DATA TO EXAMINE Block Start
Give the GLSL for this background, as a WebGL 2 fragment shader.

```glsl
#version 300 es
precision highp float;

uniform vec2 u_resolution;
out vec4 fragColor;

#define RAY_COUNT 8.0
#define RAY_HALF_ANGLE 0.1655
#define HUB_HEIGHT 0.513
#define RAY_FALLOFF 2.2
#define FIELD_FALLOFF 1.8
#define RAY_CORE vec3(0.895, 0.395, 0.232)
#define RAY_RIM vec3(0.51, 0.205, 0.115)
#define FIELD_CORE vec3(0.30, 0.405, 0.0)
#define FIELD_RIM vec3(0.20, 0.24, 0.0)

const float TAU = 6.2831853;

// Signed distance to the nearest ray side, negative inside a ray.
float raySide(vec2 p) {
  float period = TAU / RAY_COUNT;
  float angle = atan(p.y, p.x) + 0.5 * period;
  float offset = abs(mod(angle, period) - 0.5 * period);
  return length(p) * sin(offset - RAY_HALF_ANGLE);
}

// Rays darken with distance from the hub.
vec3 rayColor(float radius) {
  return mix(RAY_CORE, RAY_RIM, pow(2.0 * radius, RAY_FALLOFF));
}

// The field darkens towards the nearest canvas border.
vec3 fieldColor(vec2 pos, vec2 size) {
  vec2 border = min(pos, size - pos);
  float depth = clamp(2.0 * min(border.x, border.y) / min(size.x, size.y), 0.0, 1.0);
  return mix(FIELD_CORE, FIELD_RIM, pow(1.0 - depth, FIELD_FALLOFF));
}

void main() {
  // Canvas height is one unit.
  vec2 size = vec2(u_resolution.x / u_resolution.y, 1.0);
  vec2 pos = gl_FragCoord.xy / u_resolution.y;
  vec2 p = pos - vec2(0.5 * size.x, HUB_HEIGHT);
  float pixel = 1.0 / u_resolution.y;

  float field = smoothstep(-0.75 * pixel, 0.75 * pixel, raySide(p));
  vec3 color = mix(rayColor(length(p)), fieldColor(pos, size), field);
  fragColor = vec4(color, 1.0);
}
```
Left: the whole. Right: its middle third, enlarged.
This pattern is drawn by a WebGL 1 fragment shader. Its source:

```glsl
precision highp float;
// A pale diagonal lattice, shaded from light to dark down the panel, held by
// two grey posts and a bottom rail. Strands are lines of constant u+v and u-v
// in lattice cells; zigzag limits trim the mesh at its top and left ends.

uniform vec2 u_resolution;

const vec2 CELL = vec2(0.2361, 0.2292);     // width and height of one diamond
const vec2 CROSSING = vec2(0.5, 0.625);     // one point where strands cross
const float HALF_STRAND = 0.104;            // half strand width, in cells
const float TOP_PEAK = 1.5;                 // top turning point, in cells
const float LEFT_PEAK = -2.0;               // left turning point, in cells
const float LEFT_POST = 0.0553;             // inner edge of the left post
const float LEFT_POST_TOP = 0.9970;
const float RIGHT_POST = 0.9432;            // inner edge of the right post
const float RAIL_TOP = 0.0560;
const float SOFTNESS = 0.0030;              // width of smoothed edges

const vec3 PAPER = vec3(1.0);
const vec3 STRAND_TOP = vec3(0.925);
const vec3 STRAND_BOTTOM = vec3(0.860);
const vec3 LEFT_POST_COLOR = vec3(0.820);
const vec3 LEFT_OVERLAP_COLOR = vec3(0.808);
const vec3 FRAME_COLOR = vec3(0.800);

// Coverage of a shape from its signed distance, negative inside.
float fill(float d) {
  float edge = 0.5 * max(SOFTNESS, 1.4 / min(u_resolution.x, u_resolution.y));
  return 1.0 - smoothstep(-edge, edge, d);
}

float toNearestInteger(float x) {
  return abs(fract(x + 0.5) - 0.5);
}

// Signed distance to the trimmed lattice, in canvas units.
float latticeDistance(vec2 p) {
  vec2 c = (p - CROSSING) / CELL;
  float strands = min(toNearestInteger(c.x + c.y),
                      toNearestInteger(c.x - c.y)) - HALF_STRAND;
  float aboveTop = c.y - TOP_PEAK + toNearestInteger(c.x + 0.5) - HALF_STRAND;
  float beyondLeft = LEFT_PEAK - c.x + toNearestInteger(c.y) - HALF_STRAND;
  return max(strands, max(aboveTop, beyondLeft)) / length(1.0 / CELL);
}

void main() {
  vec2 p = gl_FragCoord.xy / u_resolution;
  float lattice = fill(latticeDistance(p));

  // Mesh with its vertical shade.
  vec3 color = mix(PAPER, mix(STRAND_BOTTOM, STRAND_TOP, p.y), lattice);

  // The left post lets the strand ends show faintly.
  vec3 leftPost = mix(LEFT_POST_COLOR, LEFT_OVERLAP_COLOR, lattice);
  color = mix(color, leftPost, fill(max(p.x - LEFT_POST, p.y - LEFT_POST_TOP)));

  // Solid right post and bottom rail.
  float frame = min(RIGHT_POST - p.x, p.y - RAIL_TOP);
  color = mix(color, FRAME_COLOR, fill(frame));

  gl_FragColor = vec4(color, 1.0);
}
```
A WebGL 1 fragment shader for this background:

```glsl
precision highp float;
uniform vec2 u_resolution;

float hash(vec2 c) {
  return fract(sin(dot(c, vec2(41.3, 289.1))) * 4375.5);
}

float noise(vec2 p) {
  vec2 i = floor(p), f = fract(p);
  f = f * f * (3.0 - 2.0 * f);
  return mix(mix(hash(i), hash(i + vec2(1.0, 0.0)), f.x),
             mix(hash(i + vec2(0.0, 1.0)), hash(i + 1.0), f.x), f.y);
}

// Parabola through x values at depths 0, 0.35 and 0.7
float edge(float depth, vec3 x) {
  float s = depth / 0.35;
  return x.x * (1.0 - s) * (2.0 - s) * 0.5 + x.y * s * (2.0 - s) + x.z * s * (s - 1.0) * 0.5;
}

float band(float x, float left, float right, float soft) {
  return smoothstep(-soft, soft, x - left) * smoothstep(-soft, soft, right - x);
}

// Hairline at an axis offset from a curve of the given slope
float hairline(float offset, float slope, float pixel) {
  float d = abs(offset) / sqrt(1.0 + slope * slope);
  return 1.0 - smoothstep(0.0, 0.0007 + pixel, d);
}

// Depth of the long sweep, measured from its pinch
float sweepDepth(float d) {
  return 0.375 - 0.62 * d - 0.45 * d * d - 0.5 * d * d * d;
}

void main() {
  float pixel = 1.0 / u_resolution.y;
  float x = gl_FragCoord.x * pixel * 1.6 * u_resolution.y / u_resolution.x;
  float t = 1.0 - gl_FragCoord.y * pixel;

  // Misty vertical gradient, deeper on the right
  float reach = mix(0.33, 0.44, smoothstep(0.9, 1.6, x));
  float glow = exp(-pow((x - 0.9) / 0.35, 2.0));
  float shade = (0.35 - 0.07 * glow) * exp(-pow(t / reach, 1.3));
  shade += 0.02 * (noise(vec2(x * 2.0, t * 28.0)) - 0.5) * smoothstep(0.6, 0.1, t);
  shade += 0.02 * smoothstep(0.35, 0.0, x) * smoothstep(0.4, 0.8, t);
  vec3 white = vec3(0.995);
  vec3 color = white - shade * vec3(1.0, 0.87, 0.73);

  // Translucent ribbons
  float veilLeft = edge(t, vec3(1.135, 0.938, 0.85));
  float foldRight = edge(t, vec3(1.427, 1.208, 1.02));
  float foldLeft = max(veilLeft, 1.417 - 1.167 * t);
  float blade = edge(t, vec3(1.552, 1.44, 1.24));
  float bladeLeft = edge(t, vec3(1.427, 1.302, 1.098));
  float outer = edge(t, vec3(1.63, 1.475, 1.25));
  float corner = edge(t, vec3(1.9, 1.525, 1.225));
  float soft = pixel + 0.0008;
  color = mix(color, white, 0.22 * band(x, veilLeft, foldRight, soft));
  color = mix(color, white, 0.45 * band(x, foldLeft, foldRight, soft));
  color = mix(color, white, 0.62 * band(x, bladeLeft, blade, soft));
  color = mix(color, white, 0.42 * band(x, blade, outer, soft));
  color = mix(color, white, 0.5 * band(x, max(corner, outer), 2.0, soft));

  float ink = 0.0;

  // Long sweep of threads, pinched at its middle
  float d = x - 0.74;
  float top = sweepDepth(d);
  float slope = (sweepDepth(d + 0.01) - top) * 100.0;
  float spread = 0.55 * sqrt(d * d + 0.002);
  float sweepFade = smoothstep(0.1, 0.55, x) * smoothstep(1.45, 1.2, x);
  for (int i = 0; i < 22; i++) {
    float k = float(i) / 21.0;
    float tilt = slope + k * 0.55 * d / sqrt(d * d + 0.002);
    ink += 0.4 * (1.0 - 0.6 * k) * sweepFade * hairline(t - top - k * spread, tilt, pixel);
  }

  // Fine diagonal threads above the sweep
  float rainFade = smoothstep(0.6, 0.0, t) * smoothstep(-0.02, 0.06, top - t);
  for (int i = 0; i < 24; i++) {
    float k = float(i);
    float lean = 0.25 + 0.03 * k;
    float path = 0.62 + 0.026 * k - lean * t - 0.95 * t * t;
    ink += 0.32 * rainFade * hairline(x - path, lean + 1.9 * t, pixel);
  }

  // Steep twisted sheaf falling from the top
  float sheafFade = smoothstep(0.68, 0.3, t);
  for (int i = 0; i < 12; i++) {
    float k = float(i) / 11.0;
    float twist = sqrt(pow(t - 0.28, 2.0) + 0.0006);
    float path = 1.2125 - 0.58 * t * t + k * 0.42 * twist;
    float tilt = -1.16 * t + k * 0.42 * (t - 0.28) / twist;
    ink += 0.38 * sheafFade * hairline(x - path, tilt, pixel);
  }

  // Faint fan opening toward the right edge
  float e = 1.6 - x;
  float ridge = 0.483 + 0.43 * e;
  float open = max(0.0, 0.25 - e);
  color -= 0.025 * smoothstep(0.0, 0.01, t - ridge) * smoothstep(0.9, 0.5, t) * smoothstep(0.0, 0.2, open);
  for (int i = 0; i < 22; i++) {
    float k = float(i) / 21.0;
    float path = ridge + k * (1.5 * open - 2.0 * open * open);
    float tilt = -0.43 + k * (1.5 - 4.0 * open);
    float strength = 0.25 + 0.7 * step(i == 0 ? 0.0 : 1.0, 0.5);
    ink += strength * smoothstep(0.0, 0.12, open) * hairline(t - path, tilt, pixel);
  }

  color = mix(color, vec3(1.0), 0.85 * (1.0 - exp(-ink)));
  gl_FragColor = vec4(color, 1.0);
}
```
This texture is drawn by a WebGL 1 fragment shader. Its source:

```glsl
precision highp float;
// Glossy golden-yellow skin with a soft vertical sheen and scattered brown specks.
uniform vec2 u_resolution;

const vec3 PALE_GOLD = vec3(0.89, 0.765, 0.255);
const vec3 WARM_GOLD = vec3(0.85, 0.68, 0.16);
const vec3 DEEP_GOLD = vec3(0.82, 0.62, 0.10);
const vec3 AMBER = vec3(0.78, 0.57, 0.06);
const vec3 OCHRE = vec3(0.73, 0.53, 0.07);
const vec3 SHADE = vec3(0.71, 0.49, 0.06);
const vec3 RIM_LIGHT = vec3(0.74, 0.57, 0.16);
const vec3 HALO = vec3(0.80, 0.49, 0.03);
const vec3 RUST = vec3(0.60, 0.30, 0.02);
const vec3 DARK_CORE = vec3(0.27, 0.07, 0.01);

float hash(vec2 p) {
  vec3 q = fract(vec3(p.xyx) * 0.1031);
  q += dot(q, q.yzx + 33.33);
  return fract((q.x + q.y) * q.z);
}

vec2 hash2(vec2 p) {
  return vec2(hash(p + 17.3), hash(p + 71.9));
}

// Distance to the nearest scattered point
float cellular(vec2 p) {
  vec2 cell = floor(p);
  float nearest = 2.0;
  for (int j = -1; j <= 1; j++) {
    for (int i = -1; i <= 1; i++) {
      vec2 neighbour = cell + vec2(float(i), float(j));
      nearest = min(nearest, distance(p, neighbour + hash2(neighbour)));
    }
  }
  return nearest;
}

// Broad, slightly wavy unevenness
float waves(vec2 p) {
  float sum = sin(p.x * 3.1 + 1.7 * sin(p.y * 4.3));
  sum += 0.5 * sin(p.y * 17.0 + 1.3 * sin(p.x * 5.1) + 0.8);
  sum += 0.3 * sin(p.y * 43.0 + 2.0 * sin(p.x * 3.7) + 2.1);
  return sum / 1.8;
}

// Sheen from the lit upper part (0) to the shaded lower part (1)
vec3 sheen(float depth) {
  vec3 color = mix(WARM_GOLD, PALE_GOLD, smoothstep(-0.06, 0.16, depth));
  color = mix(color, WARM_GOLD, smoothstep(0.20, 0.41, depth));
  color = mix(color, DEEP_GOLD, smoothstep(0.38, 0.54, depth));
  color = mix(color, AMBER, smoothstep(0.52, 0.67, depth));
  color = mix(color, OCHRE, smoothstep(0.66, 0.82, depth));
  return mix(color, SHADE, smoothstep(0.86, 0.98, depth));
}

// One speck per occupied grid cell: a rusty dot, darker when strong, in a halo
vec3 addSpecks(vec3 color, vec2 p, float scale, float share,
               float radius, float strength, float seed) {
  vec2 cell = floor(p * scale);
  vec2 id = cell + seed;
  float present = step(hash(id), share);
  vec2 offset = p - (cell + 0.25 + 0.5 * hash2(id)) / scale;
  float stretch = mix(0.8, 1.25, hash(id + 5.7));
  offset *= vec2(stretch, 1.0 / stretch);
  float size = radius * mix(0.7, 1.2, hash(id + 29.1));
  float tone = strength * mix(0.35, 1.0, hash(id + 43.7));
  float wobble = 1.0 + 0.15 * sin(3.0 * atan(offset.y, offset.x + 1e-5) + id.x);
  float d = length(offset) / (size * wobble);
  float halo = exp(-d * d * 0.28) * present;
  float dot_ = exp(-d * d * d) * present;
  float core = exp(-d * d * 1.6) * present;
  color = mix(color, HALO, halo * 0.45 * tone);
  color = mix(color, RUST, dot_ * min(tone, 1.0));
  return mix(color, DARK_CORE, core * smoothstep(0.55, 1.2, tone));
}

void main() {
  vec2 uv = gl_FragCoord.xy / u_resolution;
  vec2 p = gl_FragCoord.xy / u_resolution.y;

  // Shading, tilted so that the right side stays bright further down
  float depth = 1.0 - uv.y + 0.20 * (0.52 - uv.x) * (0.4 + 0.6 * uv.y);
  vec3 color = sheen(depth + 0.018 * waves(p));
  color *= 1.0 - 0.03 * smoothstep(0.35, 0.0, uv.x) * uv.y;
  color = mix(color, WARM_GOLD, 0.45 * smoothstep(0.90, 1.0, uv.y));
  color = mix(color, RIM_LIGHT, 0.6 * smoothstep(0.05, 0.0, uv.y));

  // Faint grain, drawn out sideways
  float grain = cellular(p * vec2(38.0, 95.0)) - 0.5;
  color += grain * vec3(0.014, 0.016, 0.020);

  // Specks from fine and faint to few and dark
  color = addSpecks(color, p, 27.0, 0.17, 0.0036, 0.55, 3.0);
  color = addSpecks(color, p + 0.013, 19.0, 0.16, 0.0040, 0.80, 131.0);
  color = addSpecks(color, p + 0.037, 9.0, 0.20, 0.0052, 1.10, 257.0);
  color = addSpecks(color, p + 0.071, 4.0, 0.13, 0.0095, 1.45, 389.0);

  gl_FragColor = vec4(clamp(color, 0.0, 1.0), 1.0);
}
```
DATA TO EXAMINE Block End
_PROBLEM STATEMENT_: Gather every line from the entries above where the word "fract" appears, and copy them.

_EXERCISE ANSWER_:
  return abs(fract(x + 0.5) - 0.5);
  return fract(sin(dot(c, vec2(41.3, 289.1))) * 4375.5);
  vec2 i = floor(p), f = fract(p);
  vec3 q = fract(vec3(p.xyx) * 0.1031);
  return fract((q.x + q.y) * q.z);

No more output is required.